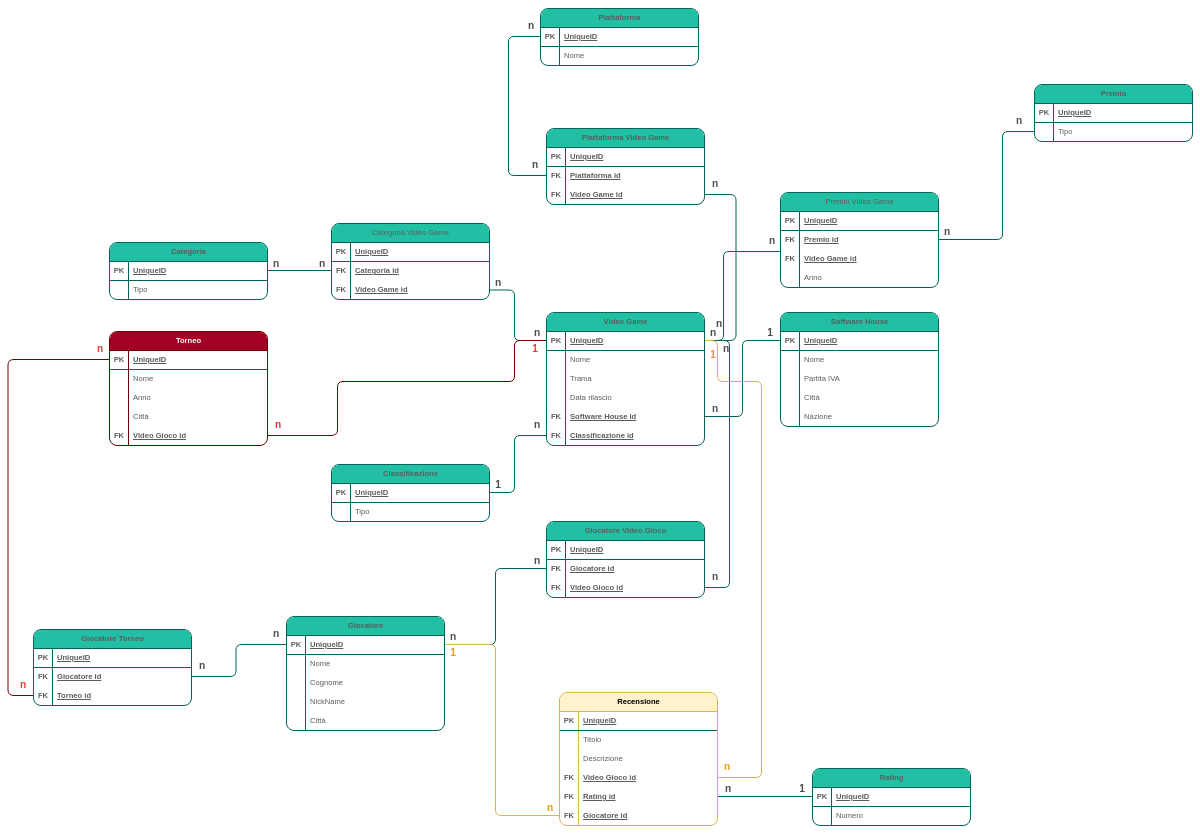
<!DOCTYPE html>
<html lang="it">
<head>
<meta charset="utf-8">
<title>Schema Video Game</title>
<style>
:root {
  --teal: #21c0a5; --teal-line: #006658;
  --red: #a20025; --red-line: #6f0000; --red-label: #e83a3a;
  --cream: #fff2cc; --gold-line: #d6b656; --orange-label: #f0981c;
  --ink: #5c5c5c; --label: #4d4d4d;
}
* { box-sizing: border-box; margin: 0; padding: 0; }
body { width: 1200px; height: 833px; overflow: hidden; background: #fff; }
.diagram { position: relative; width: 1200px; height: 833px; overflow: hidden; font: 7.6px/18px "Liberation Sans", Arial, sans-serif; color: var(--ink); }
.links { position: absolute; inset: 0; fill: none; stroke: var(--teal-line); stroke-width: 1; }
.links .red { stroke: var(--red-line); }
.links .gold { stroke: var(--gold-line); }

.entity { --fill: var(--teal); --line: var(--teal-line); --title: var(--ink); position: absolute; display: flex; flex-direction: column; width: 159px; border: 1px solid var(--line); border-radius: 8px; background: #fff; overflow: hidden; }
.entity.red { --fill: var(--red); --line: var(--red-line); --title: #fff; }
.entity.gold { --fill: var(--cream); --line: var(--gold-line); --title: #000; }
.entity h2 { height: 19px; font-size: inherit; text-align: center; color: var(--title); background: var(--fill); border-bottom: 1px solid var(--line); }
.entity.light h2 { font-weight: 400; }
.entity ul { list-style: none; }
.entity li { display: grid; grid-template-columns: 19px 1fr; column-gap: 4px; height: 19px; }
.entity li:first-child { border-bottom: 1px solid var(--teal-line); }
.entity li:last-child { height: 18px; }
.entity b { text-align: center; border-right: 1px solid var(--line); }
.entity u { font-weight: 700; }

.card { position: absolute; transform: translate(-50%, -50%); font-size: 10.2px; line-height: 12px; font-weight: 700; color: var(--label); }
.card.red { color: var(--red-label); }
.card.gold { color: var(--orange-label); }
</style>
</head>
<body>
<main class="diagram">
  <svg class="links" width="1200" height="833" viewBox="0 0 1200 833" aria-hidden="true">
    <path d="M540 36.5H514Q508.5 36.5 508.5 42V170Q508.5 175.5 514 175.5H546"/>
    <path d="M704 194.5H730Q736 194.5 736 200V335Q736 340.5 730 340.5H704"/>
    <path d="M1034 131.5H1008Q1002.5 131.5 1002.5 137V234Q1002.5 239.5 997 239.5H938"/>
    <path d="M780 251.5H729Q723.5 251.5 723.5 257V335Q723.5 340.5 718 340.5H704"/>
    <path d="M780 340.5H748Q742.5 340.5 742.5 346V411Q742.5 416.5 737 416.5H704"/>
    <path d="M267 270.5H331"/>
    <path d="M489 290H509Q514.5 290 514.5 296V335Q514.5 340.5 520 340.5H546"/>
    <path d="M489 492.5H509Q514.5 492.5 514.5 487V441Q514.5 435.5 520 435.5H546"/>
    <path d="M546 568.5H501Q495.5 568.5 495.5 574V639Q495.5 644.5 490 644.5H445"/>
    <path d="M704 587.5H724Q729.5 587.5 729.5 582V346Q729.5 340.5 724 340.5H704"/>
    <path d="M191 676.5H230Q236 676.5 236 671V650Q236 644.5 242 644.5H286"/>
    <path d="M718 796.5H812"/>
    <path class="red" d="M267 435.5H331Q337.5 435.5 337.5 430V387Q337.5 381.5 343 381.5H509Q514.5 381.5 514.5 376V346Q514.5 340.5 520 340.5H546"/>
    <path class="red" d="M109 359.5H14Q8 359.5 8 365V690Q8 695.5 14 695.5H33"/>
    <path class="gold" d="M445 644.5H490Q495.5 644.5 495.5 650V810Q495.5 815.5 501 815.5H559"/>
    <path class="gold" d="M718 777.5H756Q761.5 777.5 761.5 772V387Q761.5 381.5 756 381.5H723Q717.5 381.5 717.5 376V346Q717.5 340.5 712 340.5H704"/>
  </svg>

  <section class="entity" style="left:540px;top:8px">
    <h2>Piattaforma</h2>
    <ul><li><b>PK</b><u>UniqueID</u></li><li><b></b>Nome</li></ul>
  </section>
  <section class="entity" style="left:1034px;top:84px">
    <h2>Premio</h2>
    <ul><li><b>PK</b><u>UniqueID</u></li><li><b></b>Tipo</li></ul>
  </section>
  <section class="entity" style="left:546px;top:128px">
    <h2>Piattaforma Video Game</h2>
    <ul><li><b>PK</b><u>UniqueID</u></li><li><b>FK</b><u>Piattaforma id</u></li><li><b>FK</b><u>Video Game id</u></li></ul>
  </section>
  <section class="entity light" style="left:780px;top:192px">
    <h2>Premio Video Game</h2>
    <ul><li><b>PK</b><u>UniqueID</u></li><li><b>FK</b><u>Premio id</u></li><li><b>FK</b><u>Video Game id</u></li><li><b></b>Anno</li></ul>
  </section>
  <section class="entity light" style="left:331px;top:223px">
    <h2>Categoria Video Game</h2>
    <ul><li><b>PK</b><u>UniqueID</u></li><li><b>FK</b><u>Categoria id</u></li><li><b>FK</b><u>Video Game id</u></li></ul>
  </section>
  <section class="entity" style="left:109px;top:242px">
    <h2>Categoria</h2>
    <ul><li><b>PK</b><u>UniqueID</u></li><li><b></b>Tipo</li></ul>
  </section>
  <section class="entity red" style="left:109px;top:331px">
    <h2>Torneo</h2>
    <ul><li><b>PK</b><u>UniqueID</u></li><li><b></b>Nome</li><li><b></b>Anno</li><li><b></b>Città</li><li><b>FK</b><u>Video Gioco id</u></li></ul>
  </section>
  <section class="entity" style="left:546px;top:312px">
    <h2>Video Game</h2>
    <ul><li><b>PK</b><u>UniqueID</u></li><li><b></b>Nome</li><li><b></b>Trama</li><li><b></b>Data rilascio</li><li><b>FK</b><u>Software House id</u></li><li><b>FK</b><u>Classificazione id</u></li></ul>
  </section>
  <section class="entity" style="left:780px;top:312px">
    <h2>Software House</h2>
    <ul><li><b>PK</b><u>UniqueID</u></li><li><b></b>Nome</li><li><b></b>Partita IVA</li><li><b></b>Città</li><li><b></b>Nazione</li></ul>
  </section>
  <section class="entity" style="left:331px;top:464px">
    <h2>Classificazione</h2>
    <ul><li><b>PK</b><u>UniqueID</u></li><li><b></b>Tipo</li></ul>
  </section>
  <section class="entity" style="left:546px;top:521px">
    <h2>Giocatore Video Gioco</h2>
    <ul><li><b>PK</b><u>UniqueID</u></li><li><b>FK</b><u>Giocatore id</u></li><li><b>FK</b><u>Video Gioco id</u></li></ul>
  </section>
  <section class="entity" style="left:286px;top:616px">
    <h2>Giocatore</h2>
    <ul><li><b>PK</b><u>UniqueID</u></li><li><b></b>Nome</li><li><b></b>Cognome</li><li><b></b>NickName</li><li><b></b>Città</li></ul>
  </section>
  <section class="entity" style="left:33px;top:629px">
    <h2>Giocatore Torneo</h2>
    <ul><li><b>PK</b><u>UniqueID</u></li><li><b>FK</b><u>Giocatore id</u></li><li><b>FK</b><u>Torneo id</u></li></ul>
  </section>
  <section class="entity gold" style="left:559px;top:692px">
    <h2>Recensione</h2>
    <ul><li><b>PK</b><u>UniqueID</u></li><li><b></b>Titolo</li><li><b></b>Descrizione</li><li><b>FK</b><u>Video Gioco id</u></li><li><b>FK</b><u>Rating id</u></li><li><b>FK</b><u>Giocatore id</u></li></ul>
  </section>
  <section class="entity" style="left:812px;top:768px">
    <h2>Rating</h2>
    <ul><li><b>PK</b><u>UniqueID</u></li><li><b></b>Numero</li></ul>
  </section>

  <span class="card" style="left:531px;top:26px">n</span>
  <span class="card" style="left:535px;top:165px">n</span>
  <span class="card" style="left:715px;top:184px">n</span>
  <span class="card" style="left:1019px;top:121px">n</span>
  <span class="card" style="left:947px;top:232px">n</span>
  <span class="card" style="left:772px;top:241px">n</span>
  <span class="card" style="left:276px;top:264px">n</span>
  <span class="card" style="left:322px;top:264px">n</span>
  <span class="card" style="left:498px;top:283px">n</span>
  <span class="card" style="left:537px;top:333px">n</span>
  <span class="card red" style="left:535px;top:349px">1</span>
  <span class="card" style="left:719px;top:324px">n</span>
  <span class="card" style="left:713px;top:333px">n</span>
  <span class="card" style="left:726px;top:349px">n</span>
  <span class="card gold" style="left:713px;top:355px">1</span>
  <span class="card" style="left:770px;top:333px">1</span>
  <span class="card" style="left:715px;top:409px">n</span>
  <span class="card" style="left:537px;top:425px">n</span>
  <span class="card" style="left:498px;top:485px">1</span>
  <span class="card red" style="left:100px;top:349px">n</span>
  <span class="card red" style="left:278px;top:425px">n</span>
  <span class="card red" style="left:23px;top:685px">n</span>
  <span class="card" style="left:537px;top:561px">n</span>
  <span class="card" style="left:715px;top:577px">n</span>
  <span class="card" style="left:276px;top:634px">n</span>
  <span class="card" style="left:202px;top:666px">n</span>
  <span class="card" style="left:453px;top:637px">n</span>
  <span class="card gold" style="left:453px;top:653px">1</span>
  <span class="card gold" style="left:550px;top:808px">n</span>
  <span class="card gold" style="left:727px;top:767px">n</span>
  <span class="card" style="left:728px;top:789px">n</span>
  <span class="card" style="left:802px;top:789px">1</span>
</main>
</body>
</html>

-=-=-=-=-

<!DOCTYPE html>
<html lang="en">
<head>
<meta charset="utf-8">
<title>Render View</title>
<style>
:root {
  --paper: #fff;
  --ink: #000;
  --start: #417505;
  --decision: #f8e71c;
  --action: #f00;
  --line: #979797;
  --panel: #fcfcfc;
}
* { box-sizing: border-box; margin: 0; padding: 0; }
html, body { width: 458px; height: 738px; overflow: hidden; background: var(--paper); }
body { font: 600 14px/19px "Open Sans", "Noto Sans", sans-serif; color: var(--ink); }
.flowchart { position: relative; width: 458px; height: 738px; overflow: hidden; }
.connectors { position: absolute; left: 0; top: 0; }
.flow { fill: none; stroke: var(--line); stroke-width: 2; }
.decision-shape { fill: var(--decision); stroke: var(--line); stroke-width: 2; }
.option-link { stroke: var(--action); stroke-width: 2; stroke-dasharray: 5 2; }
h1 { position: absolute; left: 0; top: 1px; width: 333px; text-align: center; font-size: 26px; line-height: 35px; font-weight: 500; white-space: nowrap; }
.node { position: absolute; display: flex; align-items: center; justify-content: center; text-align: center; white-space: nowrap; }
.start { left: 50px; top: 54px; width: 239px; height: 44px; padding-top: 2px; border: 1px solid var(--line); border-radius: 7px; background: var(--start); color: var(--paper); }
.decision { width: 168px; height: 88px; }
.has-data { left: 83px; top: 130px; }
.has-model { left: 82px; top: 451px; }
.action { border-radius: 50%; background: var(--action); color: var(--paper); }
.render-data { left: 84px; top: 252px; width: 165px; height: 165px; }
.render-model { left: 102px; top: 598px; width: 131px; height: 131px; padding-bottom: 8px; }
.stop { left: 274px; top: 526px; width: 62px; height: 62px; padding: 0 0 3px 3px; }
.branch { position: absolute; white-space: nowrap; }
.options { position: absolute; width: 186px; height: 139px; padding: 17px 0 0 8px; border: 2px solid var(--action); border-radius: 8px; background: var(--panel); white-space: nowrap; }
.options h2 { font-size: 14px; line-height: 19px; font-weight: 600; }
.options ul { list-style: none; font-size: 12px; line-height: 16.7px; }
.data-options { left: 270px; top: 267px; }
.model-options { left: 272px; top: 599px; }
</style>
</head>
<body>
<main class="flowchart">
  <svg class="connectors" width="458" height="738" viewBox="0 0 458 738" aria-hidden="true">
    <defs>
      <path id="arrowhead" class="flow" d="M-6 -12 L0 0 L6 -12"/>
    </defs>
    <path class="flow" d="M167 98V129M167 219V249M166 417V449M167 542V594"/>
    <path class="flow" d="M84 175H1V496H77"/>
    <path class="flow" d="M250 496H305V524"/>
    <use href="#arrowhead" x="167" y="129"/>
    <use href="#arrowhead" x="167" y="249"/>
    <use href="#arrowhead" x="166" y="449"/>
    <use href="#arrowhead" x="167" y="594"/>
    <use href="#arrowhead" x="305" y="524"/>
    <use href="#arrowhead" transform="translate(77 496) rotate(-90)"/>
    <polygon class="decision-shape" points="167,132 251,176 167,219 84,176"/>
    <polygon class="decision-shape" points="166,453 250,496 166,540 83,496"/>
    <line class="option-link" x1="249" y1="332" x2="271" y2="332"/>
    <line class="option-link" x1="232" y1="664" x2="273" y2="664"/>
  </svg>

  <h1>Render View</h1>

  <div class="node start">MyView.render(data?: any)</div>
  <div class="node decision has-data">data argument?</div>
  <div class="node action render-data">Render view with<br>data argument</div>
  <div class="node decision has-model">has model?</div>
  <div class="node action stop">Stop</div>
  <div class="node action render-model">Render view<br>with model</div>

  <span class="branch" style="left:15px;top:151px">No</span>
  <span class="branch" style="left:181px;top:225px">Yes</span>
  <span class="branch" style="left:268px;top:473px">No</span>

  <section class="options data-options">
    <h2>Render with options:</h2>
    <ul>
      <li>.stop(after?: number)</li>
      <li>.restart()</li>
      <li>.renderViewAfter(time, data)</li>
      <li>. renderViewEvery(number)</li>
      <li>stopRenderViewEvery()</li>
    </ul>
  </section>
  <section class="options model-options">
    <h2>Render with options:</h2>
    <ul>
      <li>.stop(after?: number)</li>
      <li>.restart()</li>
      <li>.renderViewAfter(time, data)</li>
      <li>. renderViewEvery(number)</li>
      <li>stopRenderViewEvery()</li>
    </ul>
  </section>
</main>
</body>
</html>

-=-=-=-=-

• _Task requirements_
Note each line above that holds "flex", then copy all of them.

• _Reply to the exercise_
.entity { --fill: var(--teal); --line: var(--teal-line); --title: var(--ink); position: absolute; display: flex; flex-direction: column; width: 159px; border: 1px solid var(--line); border-radius: 8px; background: #fff; overflow: hidden; }
.node { position: absolute; display: flex; align-items: center; justify-content: center; text-align: center; white-space: nowrap; }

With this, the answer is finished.